- Work order -
If a line in the material below has the word "yellow", copy it.

- Material for this exercise -
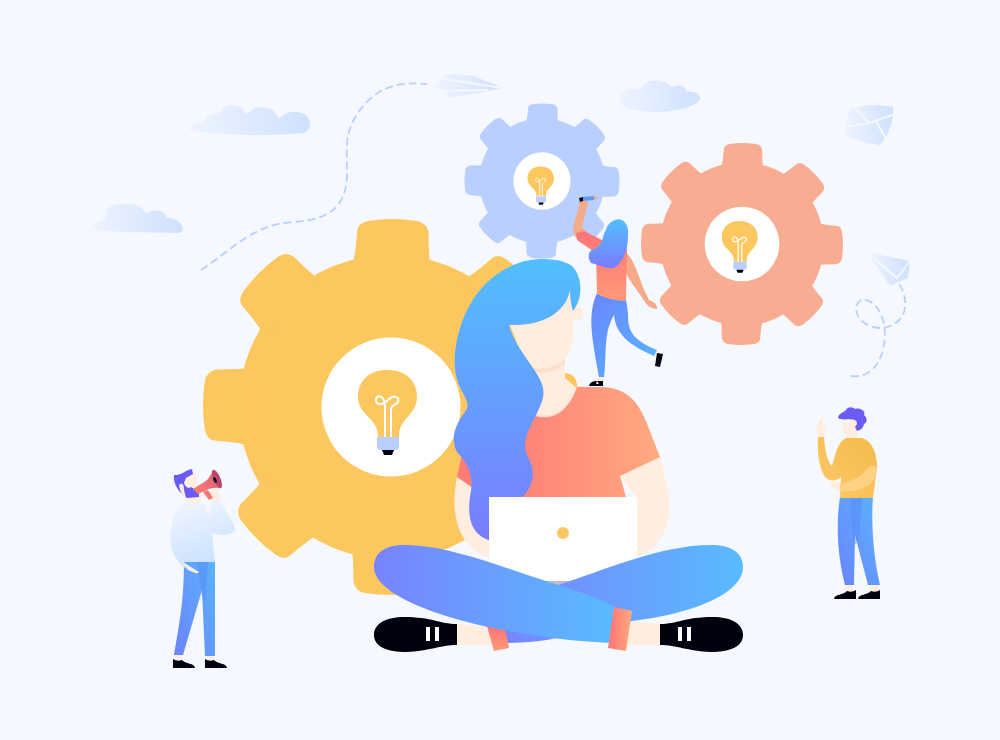
<!DOCTYPE html>
<html lang="en">
<head>
<meta charset="utf-8">
<title>Creative teamwork illustration</title>
<style>
:root {
  --paper: #f5f8ff;
  --yellow: #fdc75f;
  --peach: #f8ad92;
  --periwinkle: #b9cfff;
  --skin: #ffeddf;
  --skin-shade: #fddfca;
  --tan: #f5ab88;
  --ink: #01020f;
  --violet: #6a5cf2;
  --white: #fff;
}
html, body { margin: 0; width: 1000px; height: 740px; overflow: hidden; background: var(--paper); }
svg { display: block; }
.yellow { fill: var(--yellow); }
.peach { fill: var(--peach); }
.periwinkle { fill: var(--periwinkle); }
.skin { fill: var(--skin); }
.skin-shade { fill: var(--skin-shade); }
.tan { fill: var(--tan); }
.ink { fill: var(--ink); }
.violet { fill: var(--violet); }
.white { fill: var(--white); }
.trail { fill: none; stroke: var(--periwinkle); stroke-width: 1.8; stroke-dasharray: 8 4; }
.crease { fill: none; stroke: var(--paper); stroke-width: 2; }
.filament { fill: none; stroke: var(--white); stroke-width: 2; }
</style>
</head>
<body>
<svg width="1000" height="740" viewBox="0 0 1000 740" role="img" aria-label="A woman with a laptop sits among gears and light bulbs while small helpers work around her">
  <defs>
    <linearGradient id="hair-blue" x1="0" y1="0" x2="0" y2="1">
      <stop offset="0" stop-color="#51bfff"/><stop offset="1" stop-color="#7a7cff"/>
    </linearGradient>
    <linearGradient id="denim">
      <stop offset="0" stop-color="#7784ff"/><stop offset="1" stop-color="#59bbff"/>
    </linearGradient>
    <linearGradient id="denim-small" x1="0" y1="0" x2="1" y2="1">
      <stop offset="0" stop-color="#6b85ff"/><stop offset="1" stop-color="#57b8ff"/>
    </linearGradient>
    <linearGradient id="trousers" x1="0" y1="1" x2="1" y2="0">
      <stop offset="0" stop-color="#6b83fb"/><stop offset="1" stop-color="#5ab4ff"/>
    </linearGradient>
    <linearGradient id="coral">
      <stop offset="0.2" stop-color="#ff7c77"/><stop offset="1" stop-color="#ffaa80"/>
    </linearGradient>
    <linearGradient id="coral-down" x1="0" y1="0" x2="0" y2="1">
      <stop offset="0" stop-color="#ff7478"/><stop offset="1" stop-color="#ff9a78"/>
    </linearGradient>
    <linearGradient id="mist" x1="0" y1="0" x2="1" y2="0">
      <stop offset="0" stop-color="#eef4ff"/><stop offset="1" stop-color="#cfe1fd"/>
    </linearGradient>
    <linearGradient id="sweater" x1="0" y1="0" x2="0.3" y2="1">
      <stop offset="0" stop-color="#f4f8ff"/><stop offset="1" stop-color="#cbe2ff"/>
    </linearGradient>
    <linearGradient id="mustard" x1="0" y1="1" x2="1" y2="0">
      <stop offset="0" stop-color="#fdc968"/><stop offset="1" stop-color="#f3b94b"/>
    </linearGradient>
    <linearGradient id="horn" x1="0" y1="1" x2="1" y2="0">
      <stop offset="0" stop-color="#ff8a76"/><stop offset="1" stop-color="#d95672"/>
    </linearGradient>

    <path id="tooth" d="M-21-74Q-19-80-18-93Q-18-98-12-99Q0-101 14-99Q19-98 20-93Q20-80 21-74Z"/>
    <g id="gear">
      <circle r="81"/>
      <use href="#tooth"/>
      <use href="#tooth" transform="rotate(45)"/>
      <use href="#tooth" transform="rotate(90)"/>
      <use href="#tooth" transform="rotate(135)"/>
      <use href="#tooth" transform="rotate(180)"/>
      <use href="#tooth" transform="rotate(225)"/>
      <use href="#tooth" transform="rotate(270)"/>
      <use href="#tooth" transform="rotate(315)"/>
      <circle class="white" r="37"/>
    </g>
    <g id="bulb">
      <path class="yellow" d="M-10 39C-9 20-30 18-30-1C-30-18-18-28-1-28C18-28 29-17 29-1C29 18 10 20 11 39Z"/>
      <path class="filament" d="M-3 40V8C-3-3-12-4-12 2C-12 7-6 8 0 2C6-4 12-1 10 4C8 8 3 6 3 12V40"/>
      <path class="periwinkle" d="M-11 39H11V49Q11 52 7 52H-7Q-11 52-11 49Z"/>
      <path class="ink" d="M-6 52H6L4 57H-4Z"/>
    </g>
    <g id="sneaker">
      <path class="ink" d="M457 624C440 624 432 617 404 617C387 617 374 623 374 635C374 647 388 652 406 652C430 651 440 645 457 645Z"/>
      <path class="white" d="M426 627H430V641H426ZM435 627H439V641H435Z"/>
    </g>
    <path id="shoe" class="ink" d="M0 0Q4 3 9 1C12 5 22 4 22 9H0Z"/>
  </defs>

  <rect width="1000" height="740" fill="var(--paper)"/>

  <g id="sky">
    <g fill="url(#mist)">
      <path d="M188 130C192 122 204 124 206 119C209 112 220 116 222 109C229 102 242 105 246 114C254 108 258 106 267 108C276 110 278 117 278 119C285 112 293 110 302 113C312 117 313 130 303 133C270 137 220 135 188 130Z"/>
      <path d="M91 229C94 220 103 223 106 217C106 207 111 204 121 204C134 203 143 206 146 214C153 208 164 209 167 218C176 217 183 224 183 229Q183 233 177 233C150 232 115 233 91 229Z"/>
      <path d="M619 98C619 91 627 88 641 89C643 79 663 77 672 87C680 83 686 87 687 92C697 91 701 96 700 100C693 108 674 112 656 112C635 112 619 107 619 98Z"/>
      <path d="M435 85L445 75Q455 73 473 76L504 88L449 98L447 93L437 89Z"/>
      <path d="M867 252L910 261L908 278L890 286Z"/>
      <path d="M850 109Q870 102 893 107Q894 128 880 145Q862 143 845 136Q845 121 850 109Z"/>
    </g>
    <path class="crease" d="M443 79L503 88M437 91L488 90M867 252L897 278L910 261M851 104L869 123L892 115M869 123L846 127M876 121L886 139"/>
    <path class="trail" d="M201 270C232 250 252 225 292 222C333 220 346 204 347 175C347 145 343 129 365 104C382 85 402 82 427 84"/>
    <path class="trail" d="M851 376C873 379 884 358 885 336C885 312 873 298 861 300C850 307 858 326 879 328C904 328 913 304 898 282"/>
  </g>

  <g id="gears">
    <use href="#gear" class="yellow" transform="translate(391 407) scale(1.88)"/>
    <use href="#gear" class="periwinkle" transform="translate(542 181) scale(.775)"/>
    <use href="#gear" class="peach" transform="translate(742 244) scale(1.01)"/>
    <use href="#bulb" x="388" y="398"/>
    <use href="#bulb" transform="translate(541 179) scale(.45)"/>
    <use href="#bulb" transform="translate(740 238) scale(.61)"/>
  </g>

  <g id="seated-woman">
    <path class="skin" d="M532 350H565V378L579 390L558 425H530Z"/>
    <path class="skin-shade" d="M530 366Q548 374 565 358V364Q549 377 534 371ZM533 412Q560 425 577 387L583 386Q566 424 533 419Z"/>
    <g class="skin">
      <path d="M457 477C451 505 453 545 489 558V497L474 487Z"/>
      <path d="M660 456L668 492C674 525 660 549 636 557V497L620 475Z"/>
      <ellipse cx="577" cy="313" rx="6" ry="8"/>
      <path d="M508 320L570 288L573 306V338C572 357 560 366 546 367Q533 368 524 360Z"/>
    </g>
    <path fill="url(#coral)" d="M463 450L457 477L473 488L480 497H626L620 476L660 457L646 421C637 399 624 387 600 387L577 387C569 411 554 421 535 416L515 415Z"/>
    <path fill="url(#hair-blue)" d="M540 259C508 260 475 283 461 325C454 346 452 368 459 385C465 399 471 403 465 412C455 425 450 439 457 452C470 467 474 477 470 496C467 520 472 535 491 541L493 497H523C535 482 536 471 527 455C521 440 530 428 537 413C546 395 546 388 535 371C524 354 514 343 509 325C540 326 565 315 570 290C570 302 572 307 573 311C584 297 582 276 572 266C564 260 552 259 540 259Z"/>
    <path class="white" d="M489 497H637V590H489Z"/>
    <circle class="yellow" cx="563" cy="533" r="6"/>
    <path fill="#bcc0cc" d="M545 581H573V588H545Z"/>
    <g id="legs">
      <path class="skin" d="M454 624L492 626L497 645L454 645Z"/>
      <path class="skin" d="M663 624L628 621L624 645L663 645Z"/>
      <path fill="url(#denim)" d="M743 567C743 552 730 545 711 545C660 545 605 570 558 585L500 625L507 643Q535 643 562 637L632 621C698 613 743 592 743 567Z"/>
      <path fill="url(#coral-down)" d="M487 626L505 628L509 648L494 651Z"/>
      <path fill="url(#denim)" d="M374 567C374 552 386 545 405 545C450 545 510 570 558 585Q595 596 617 608L611 643C500 638 374 605 374 567Z"/>
      <path fill="url(#coral)" d="M614 607L632 611L626 651L608 648Z"/>
      <use href="#sneaker"/>
      <use href="#sneaker" transform="matrix(-1 0 0 1 1117 0)"/>
    </g>
  </g>

  <g id="woman-with-pencil">
    <path class="tan" d="M574 234C571 225 579 214 579 203Q583 197 588 202L582 227L588 233L578 240Z"/>
    <path class="ink" d="M579 198L583 197V201L580 202Z"/>
    <path fill="#5a9ef2" d="M583 197L594 196V200L583 201Z"/>
    <path class="tan" d="M594 196L599 198L594 200ZM624 251C636 259 639 282 649 300Q658 303 657 309Q649 309 645 302C636 288 628 280 624 268Z"/>
    <path class="skin" d="M598 375H604L603 382H596ZM654 350L661 354L658 360L652 355Z"/>
    <path fill="url(#denim-small)" d="M597 293C587 315 592 338 599 377H604C607 355 603 333 614 315C616 337 634 347 654 356L657 350C630 339 628 329 628 314L626 299Z"/>
    <path fill="url(#coral-down)" d="M576 233L584 231L604 241L627 249L626 301Q611 301 597 294L596 253L577 240Z"/>
    <path fill="url(#hair-blue)" d="M615 220C623 217 629 225 628 234C628 249 625 258 616 267C608 271 598 264 591 263C587 257 588 250 596 248C603 245 602 236 606 230C607 225 610 222 615 220Z"/>
    <path class="ink" d="M589 386Q590 381 597 381H603V386ZM657 353L663 354L660 367L655 366Z"/>
    <path class="white" d="M597 381L599 384H596Z"/>
  </g>

  <g id="man-with-megaphone">
    <path class="skin" d="M184 560L191 566L199 572L196 574L187 570ZM176 653H183L182 661H174ZM207 653H214V661H207ZM186 477L196 472L198 487L201 495L200 505H186Z"/>
    <path fill="url(#trousers)" d="M184 559L215 560V656H205L202 590L183 655H174C180 620 184 600 184 559Z"/>
    <path fill="#527fee" opacity=".35" d="M197 562L208 562L205 600L202 597Z"/>
    <path fill="url(#sweater)" d="M182 504Q192 500 203 503L209 515L211 497L218 497C225 512 235 522 235 530C231 536 221 536 212 533L215 562H184L187 569L182 566C171 553 168 542 172 524Q174 508 182 504Z"/>
    <path class="skin" d="M183 562L191 567L199 572Q198 575 188 570ZM210 492L217 488L220 498L212 503Z"/>
    <path class="violet" d="M192 469L193 474L186 478L184 483Q187 490 191 487L199 492V497L187 498C178 492 173 483 174 475C180 476 186 470 192 469Z"/>
    <path class="skin" d="M179 485Q184 481 184 490L186 498Q180 494 179 485Z"/>
    <path fill="url(#horn)" d="M193 489L201 484Q209 481 213 470L221 488Q211 487 205 491L198 494ZM203 492L209 500L213 498L208 490Z"/>
    <ellipse cx="217" cy="479" rx="3.5" ry="10" fill="#bc496b" transform="rotate(-23 217 479)"/>
    <ellipse class="ink" cx="215" cy="480" rx="1.5" ry="3" transform="rotate(-23 215 480)"/>
    <use href="#shoe" x="173" y="659"/>
    <use href="#shoe" x="205" y="659"/>
  </g>

  <g id="man-pointing-up">
    <path class="skin" d="M818 437L816 427L819 421L821 417L823 418V424L826 426L824 437ZM843 424L855 419L858 431L857 439L846 440L847 434Q840 434 843 424ZM846 583H853V592H846ZM870 583H878V592H870Z"/>
    <path fill="url(#trousers)" d="M840 497H873C871 520 873 556 880 585H868L855 535L854 585H845C837 553 836 523 840 497Z"/>
    <path fill="#527fee" opacity=".35" d="M851 498H862L859 540L855 545Q850 525 851 498Z"/>
    <path fill="url(#mustard)" d="M818 437H824C825 450 827 461 832 466C836 452 838 442 846 438H862C872 441 877 453 877 467L873 498H840L841 477C837 481 830 482 825 477C819 468 817 452 818 437Z"/>
    <path fill="#ffd283" d="M838 484C852 482 862 476 869 467Q875 464 877 468C877 483 865 493 840 491Z"/>
    <path class="skin" d="M840 483Q834 480 830 484Q833 491 840 491Z"/>
    <path class="violet" d="M838 418C839 413 843 413 846 410C848 406 853 407 855 409C861 407 866 412 864 415C868 418 867 423 864 424C863 429 860 430 857 431L855 427Q859 423 855 420C850 418 842 421 838 418Z"/>
    <use href="#shoe" transform="matrix(-1 0 0 1 856 590)"/>
    <use href="#shoe" transform="matrix(-1 0 0 1 880 590)"/>
  </g>
</svg>
</body>
</html>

- Problem solution -
  --yellow: #fdc75f;
.yellow { fill: var(--yellow); }
      <path class="yellow" d="M-10 39C-9 20-30 18-30-1C-30-18-18-28-1-28C18-28 29-17 29-1C29 18 10 20 11 39Z"/>
    <use href="#gear" class="yellow" transform="translate(391 407) scale(1.88)"/>
    <circle class="yellow" cx="563" cy="533" r="6"/>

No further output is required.